Looking at the water

Point your camera at a reflection in a canal or a river, flip the image around and see what a liquid world looks like. Trees try to float up into the sky, lamp-posts become Chaplinesque, railings grope around corners, fish pass by windows and houses breathe in and out.

The Sting in Heine’s Tail

Here’s a literal translation of a very short poem by Heinrich Heine followed by the German original. The first two verses are predictable enough but …

I don’t believe in Heaven,
of which the little priest speaks;
I only believe in your eyes,
they are my heavenly light.

I don’t believe in the Lord God,
of whom the little priest speaks;
I only believe in your heart,
I have no other god.

I don’t believe in the Evil One,
in Hell and the torments of Hell;
I only believe in your eyes,
and in your evil heart Read more…

Zen and the Art of Taxation

Various shapes of “tax” to meditate on

Zen Buddhism has a number of koans, the most famous of which is “What is the sound of one hand clapping?”

Reflect long enough upon riddles like these and you may reach enlightenment, it is suggested.

I would think that the same effect could be attained by meditating on section 509 (a) of the US Tax Code, which reads:

For purposes of paragraph (3), an organization described in paragraph (2) shall be deemed to include an organization described in section 501(c)(4), (5), or (6) which would be described in paragraph (2) if it were an organization described in section 501(c)(3).

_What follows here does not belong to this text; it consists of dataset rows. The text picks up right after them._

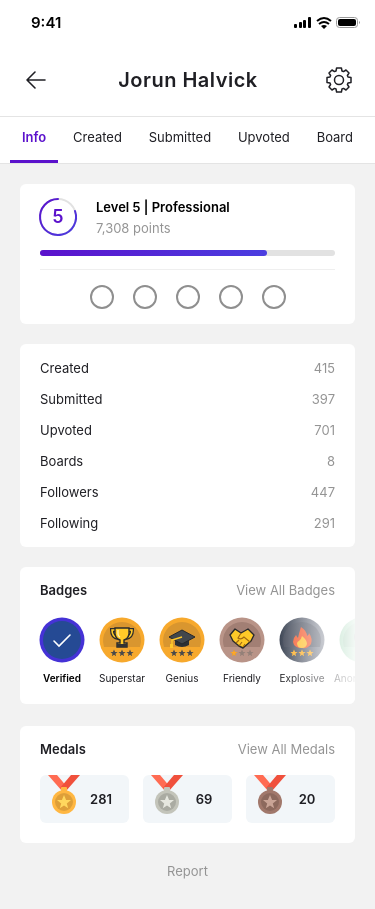
<!DOCTYPE html>
<html lang="en">
<head>
<meta charset="utf-8">
<title>Profile</title>
<style>
:root {
  --page: #f2f2f2;
  --card: #ffffff;
  --ink: #1f1f24;
  --black: #000000;
  --muted: #949494;
  --icon: #8f8f8f;
  --line: #e4e4e4;
  --violet: #5b12cc;
  --indigo: #4b3ee0;
  --tile: #f2f6f9;
  --gold: #f7a92d;
}
* { box-sizing: border-box; margin: 0; padding: 0; }
html, body { width: 375px; height: 909px; overflow: hidden; }
body {
  background: var(--page);
  color: var(--ink);
  font: 400 13px/20px Inter, "Noto Sans", sans-serif;
}
a { color: inherit; text-decoration: none; }
ul { list-style: none; }
svg { display: block; overflow: visible; }

.top { background: var(--card); height: 164px; border-bottom: 1px solid var(--line); }
.status { height: 44px; padding: 2px 15px 0 31px; display: flex; align-items: center; justify-content: space-between; }
.status time { font-size: 15px; font-weight: 600; color: var(--black); }
.titlebar {
  height: 73px; padding: 0 23px 0 24px; border-bottom: 1px solid var(--line);
  display: grid; grid-template-columns: 26px 1fr 26px; align-items: center;
}
.titlebar h1 { font-size: 20px; line-height: 28px; font-weight: 600; letter-spacing: .5px; text-align: center; }
.tabs { height: 46px; padding: 0 10px; display: flex; justify-content: space-between; }
.tabs a { padding: 10px 12px 0; border-bottom: 3px solid transparent; }
.tabs .current { color: var(--violet); font-weight: 600; border-color: var(--violet); }

main { padding: 20px 20px 0; }
.card { background: var(--card); border-radius: 6px; padding: 0 20px; margin-bottom: 20px; overflow: hidden; }

.level { height: 140px; padding-top: 14px; }
.rank { display: flex; gap: 19px; height: 52px; }
.rank h2 { font-size: 13px; line-height: 20px; font-weight: 600; color: var(--black); margin-top: -1px; }
.rank p { color: var(--muted); line-height: 22px; }
.ring { position: relative; width: 38px; height: 40px; margin-left: -1px; }
.ring b { position: absolute; inset: 0 0 2px; font-size: 18px; line-height: 38px; font-weight: 600; text-align: center; color: var(--violet); }
.bar { height: 6px; border-radius: 3px; background: #e2e2e2; }
.bar span { display: block; width: 77%; height: 6px; border-radius: 3px; background: linear-gradient(90deg, var(--violet), var(--indigo)); }
.social { margin-top: 13px; padding-top: 15px; border-top: 1px solid #efefef; display: flex; justify-content: center; gap: 19px; }
.social a { width: 24px; height: 24px; border-radius: 50%; border: 2px solid var(--icon); }

.stats { height: 203px; padding-top: 8px; }
.stats div { height: 31px; display: flex; align-items: center; justify-content: space-between; }
.stats dd { color: var(--muted); }

.head { padding-top: 13px; display: flex; justify-content: space-between; }
.head h2 { font-size: 13px; font-weight: 600; }
.head a { color: var(--muted); }

.badges { position: relative; height: 137px; margin-bottom: 22px; }
.badges::after {
  content: ""; position: absolute; top: 40px; bottom: 0; right: 0; width: 75px;
  background: linear-gradient(90deg, rgba(255,255,255,0), rgba(255,255,255,.92));
}
.badge-row { display: flex; margin: 17px 0 0 -8px; }
.badge-row li { flex: none; width: 60px; text-align: center; font-size: 10px; line-height: 14px; }
.badge-row svg { margin: 0 auto 8px; }
.badge-row .earned { font-weight: 600; color: var(--black); }

.medals { height: 117px; margin-bottom: 18px; }
.medal-row { margin-top: 16px; display: grid; grid-template-columns: repeat(3, 89px); gap: 14px; }
.medal-row li { height: 48px; border-radius: 6px; background: var(--tile); display: flex; align-items: center; padding-left: 8px; overflow: hidden; }
.medal-row b { flex: 1; padding-right: 7px; text-align: center; font-size: 13px; font-weight: 600; }
.report { display: block; text-align: center; color: var(--muted); }
</style>
</head>
<body>
<svg width="0" height="0" style="position:absolute" aria-hidden="true">
  <defs>
    <linearGradient id="violet-fade" x1="0" y1="0" x2="1" y2="1">
      <stop offset="0" stop-color="#5b12cc"/><stop offset="1" stop-color="#4b3ee0"/>
    </linearGradient>
    <linearGradient id="slate-fade">
      <stop offset="0" stop-color="#3f4756"/><stop offset="1" stop-color="#8a8f9c"/>
    </linearGradient>
    <polygon id="star" points="0,-10 3,-3 10,-3 4,2 6,9 0,5 -6,9 -4,2 -10,-3 -3,-3"/>
    <path id="badge-dome" d="M-18 7A19 19 0 1 1 18 7Z"/>
    <g id="three-stars">
      <use href="#star" transform="translate(-8 13) scale(.36)"/>
      <use href="#star" transform="translate(0 13) scale(.36)"/>
      <use href="#star" transform="translate(8 13) scale(.36)"/>
    </g>
    <g id="medal">
      <polygon points="0,0 9,0 20,13 14,16" fill="#ff6b52"/>
      <polygon points="32,0 23,0 12,13 18,16" fill="#f0503c"/>
      <rect x="13" y="12" width="6" height="4" rx="1" fill="currentColor"/>
      <circle cx="16" cy="27" r="12" fill="currentColor"/>
      <circle cx="16" cy="27" r="9" fill="#000" fill-opacity=".13"/>
    </g>
  </defs>
</svg>

<header class="top">
  <div class="status">
    <time>9:41</time>
    <svg width="67" height="12" viewBox="0 0 67 12" aria-label="Signal, Wi-Fi and battery">
      <rect x="1" y="7" width="3" height="4" rx="1"/><rect x="6" y="5" width="3" height="6" rx="1"/>
      <rect x="10" y="3" width="3" height="8" rx="1"/><rect x="15" y="0" width="3" height="11" rx="1"/>
      <g fill="none" stroke="#000" stroke-width="2">
        <path d="M24 4Q31 -2 38 4"/><path d="M26 7Q31 3 36 7"/>
      </g>
      <path d="M28 9Q31 7 34 9L31 12Z"/>
      <rect x="43.5" y=".5" width="21" height="10" rx="3" fill="none" stroke="#999"/>
      <rect x="45" y="2" width="18" height="7" rx="2"/>
      <path d="M66 4Q68 5.5 66 7Z" fill="#999"/>
    </svg>
  </div>
  <div class="titlebar">
    <a href="#" aria-label="Back">
      <svg width="26" height="26" viewBox="0 0 26 26" fill="none" stroke="#1f1f24" stroke-width="1.6" stroke-linecap="round" stroke-linejoin="round"><path d="M21 13H3M11 5L3 13L11 21"/></svg>
    </a>
    <h1>Jorun Halvick</h1>
    <a href="#" aria-label="Settings">
      <svg width="26" height="26" viewBox="-13 -13 26 26" fill="none" stroke="#1f1f24" stroke-width="1.5" stroke-linejoin="round">
        <polygon points="9,-3 12,-2.4 12,2.4 9,3 8.4,4.5 10,7 7,10 4.5,8.4 3,9 2.4,12 -2.4,12 -3,9 -4.5,8.4 -7,10 -10,7 -8.4,4.5 -9,3 -12,2.4 -12,-2.4 -9,-3 -8.4,-4.5 -10,-7 -7,-10 -4.5,-8.4 -3,-9 -2.4,-12 2.4,-12 3,-9 4.5,-8.4 7,-10 10,-7 8.4,-4.5"/>
        <circle r="4.5"/>
      </svg>
    </a>
  </div>
  <nav class="tabs">
    <a class="current" href="#">Info</a>
    <a href="#">Created</a>
    <a href="#">Submitted</a>
    <a href="#">Upvoted</a>
    <a href="#">Board</a>
  </nav>
</header>

<main>
  <section class="card level">
    <div class="rank">
      <div class="ring">
        <svg width="38" height="40" viewBox="-19 -19 38 40" fill="none" stroke-width="2">
          <circle r="18" stroke="#e2e2e2"/>
          <path d="M17 -6A18 18 0 1 1 0 -18" stroke="url(#violet-fade)" stroke-linecap="round"/>
        </svg>
        <b>5</b>
      </div>
      <div>
        <h2>Level 5 | Professional</h2>
        <p>7,308 points</p>
      </div>
    </div>
    <div class="bar"><span></span></div>
    <nav class="social" aria-label="Social profiles">
      <a href="#" aria-label="Photo profile"></a>
      <a href="#" aria-label="Community profile"></a>
      <a href="#" aria-label="Portfolio"></a>
      <a href="#" aria-label="Design shots"></a>
      <a href="#" aria-label="Work profile"></a>
    </nav>
  </section>

  <dl class="card stats">
    <div><dt>Created</dt><dd>415</dd></div>
    <div><dt>Submitted</dt><dd>397</dd></div>
    <div><dt>Upvoted</dt><dd>701</dd></div>
    <div><dt>Boards</dt><dd>8</dd></div>
    <div><dt>Followers</dt><dd>447</dd></div>
    <div><dt>Following</dt><dd>291</dd></div>
  </dl>

  <section class="card badges">
    <div class="head"><h2>Badges</h2><a href="#">View All Badges</a></div>
    <ul class="badge-row">
      <li class="earned">
        <svg width="46" height="46" viewBox="-23 -23 46 46">
          <circle r="22.5" fill="#4532d6"/><circle r="19" fill="#254a94"/>
          <path d="M-8 1L-3 6L8 -5" fill="none" stroke="#fff" stroke-width="1.6" stroke-linecap="round"/>
        </svg>Verified
      </li>
      <li>
        <svg width="46" height="46" viewBox="-23 -23 46 46">
          <circle r="22.5" fill="#f7a92d"/><use href="#badge-dome" fill="#d9962f"/>
          <path d="M-6 -10H-10Q-10 -3 -4 -2M6 -10H10Q10 -3 4 -2" fill="none" stroke="#2b2b2b" stroke-width="4"/>
          <path d="M-6 -10H-10Q-10 -3 -4 -2M6 -10H10Q10 -3 4 -2" fill="none" stroke="#ffc928" stroke-width="1.6"/>
          <path d="M-7 -12H7V-6Q6 -1 2 0V3H5V7H-5V3H-2V0Q-6 -1 -7 -6Z" fill="#ffc928" stroke="#2b2b2b" stroke-width="1.4"/>
          <path d="M-4 -10V-6Q-4 -4 -2 -3" fill="none" stroke="#fff0b0" stroke-width="1.4"/>
          <rect x="-5" y="4" width="10" height="3" fill="#333"/>
          <use href="#three-stars" fill="#4a4a4a"/>
        </svg>Superstar
      </li>
      <li>
        <svg width="46" height="46" viewBox="-23 -23 46 46">
          <circle r="22.5" fill="#f7a92d"/><use href="#badge-dome" fill="#d9962f"/>
          <path d="M-7 -1V5Q0 9 7 5V-1Z" fill="#2c3034"/>
          <polygon points="0,-10 13,-3 0,4 -13,-3" fill="#42474c" stroke="#25282b"/>
          <path d="M0 -3L-10 0V6" fill="none" stroke="#ffc928" stroke-width="1.4"/>
          <rect x="-12" y="4" width="3" height="4" fill="#ffc928"/>
          <use href="#three-stars" fill="#4a4a4a"/>
        </svg>Genius
      </li>
      <li>
        <svg width="46" height="46" viewBox="-23 -23 46 46">
          <circle r="22.5" fill="#b99488"/><use href="#badge-dome" fill="#a27f74"/>
          <path d="M-12 -5L-7 -11L-1 -7L6 -11L12 -5L9 1L1 8L-3 6L-9 1Z" fill="#ffc928" stroke="#2b2b2b" stroke-width="1.4" stroke-linejoin="round"/>
          <path d="M-1 -7L-4 -2Q-1 0 2 -3L8 2M-6 3L-3 0M-3 6L0 2M1 7L3 4" fill="none" stroke="#a36a12" stroke-width="1.2"/>
          <use href="#three-stars" fill="#948078"/>
          <use href="#star" transform="translate(-8 13) scale(.36)" fill="#ffa726"/>
        </svg>Friendly
      </li>
      <li>
        <svg width="46" height="46" viewBox="-23 -23 46 46">
          <circle r="22.5" fill="url(#slate-fade)"/><use href="#badge-dome" fill="#555b68" fill-opacity=".6"/>
          <path d="M-1 -13Q5 -9 5 -4Q7 -5 7 -7Q11 -1 9 4Q6 9 0 8Q-8 8 -9 2Q-9 -2 -6 -5Q-5 -3 -4 -2Q-3 -7 -1 -13Z" fill="#f4633a"/>
          <path d="M0 -4Q5 0 5 4Q4 8 0 8Q-5 8 -5 3Q-4 1 -3 1Q-1 0 0 -4Z" fill="#ffc43a"/>
          <use href="#three-stars" fill="#ffb32e"/>
        </svg>Explosive
      </li>
      <li>
        <svg width="46" height="46" viewBox="-23 -23 46 46">
          <circle r="22.5" fill="#7fc79a"/><use href="#badge-dome" fill="#68ad83"/>
          <circle cy="-3" r="8" fill="#4f5a55"/>
        </svg>Anonymous
      </li>
    </ul>
  </section>

  <section class="card medals">
    <div class="head"><h2>Medals</h2><a href="#">View All Medals</a></div>
    <ul class="medal-row">
      <li><svg width="32" height="48" color="#ffb742" aria-label="Gold medal"><use href="#medal"/><use href="#star" transform="translate(16 27) scale(.7)" fill="#ffd75e"/></svg><b>281</b></li>
      <li><svg width="32" height="48" color="#c3c4ba" aria-label="Silver medal"><use href="#medal"/><use href="#star" transform="translate(16 27) scale(.7)" fill="#e6e7df"/></svg><b>69</b></li>
      <li><svg width="32" height="48" color="#a1786b" aria-label="Bronze medal"><use href="#medal"/><use href="#star" transform="translate(16 27) scale(.7)" fill="#c9a496"/></svg><b>20</b></li>
    </ul>
  </section>

  <a class="report" href="#">Report</a>
</main>
</body>
</html>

If this is the kind of thing they have to think about it is surprising that more tax consultants aren’t Zen monks. Read more…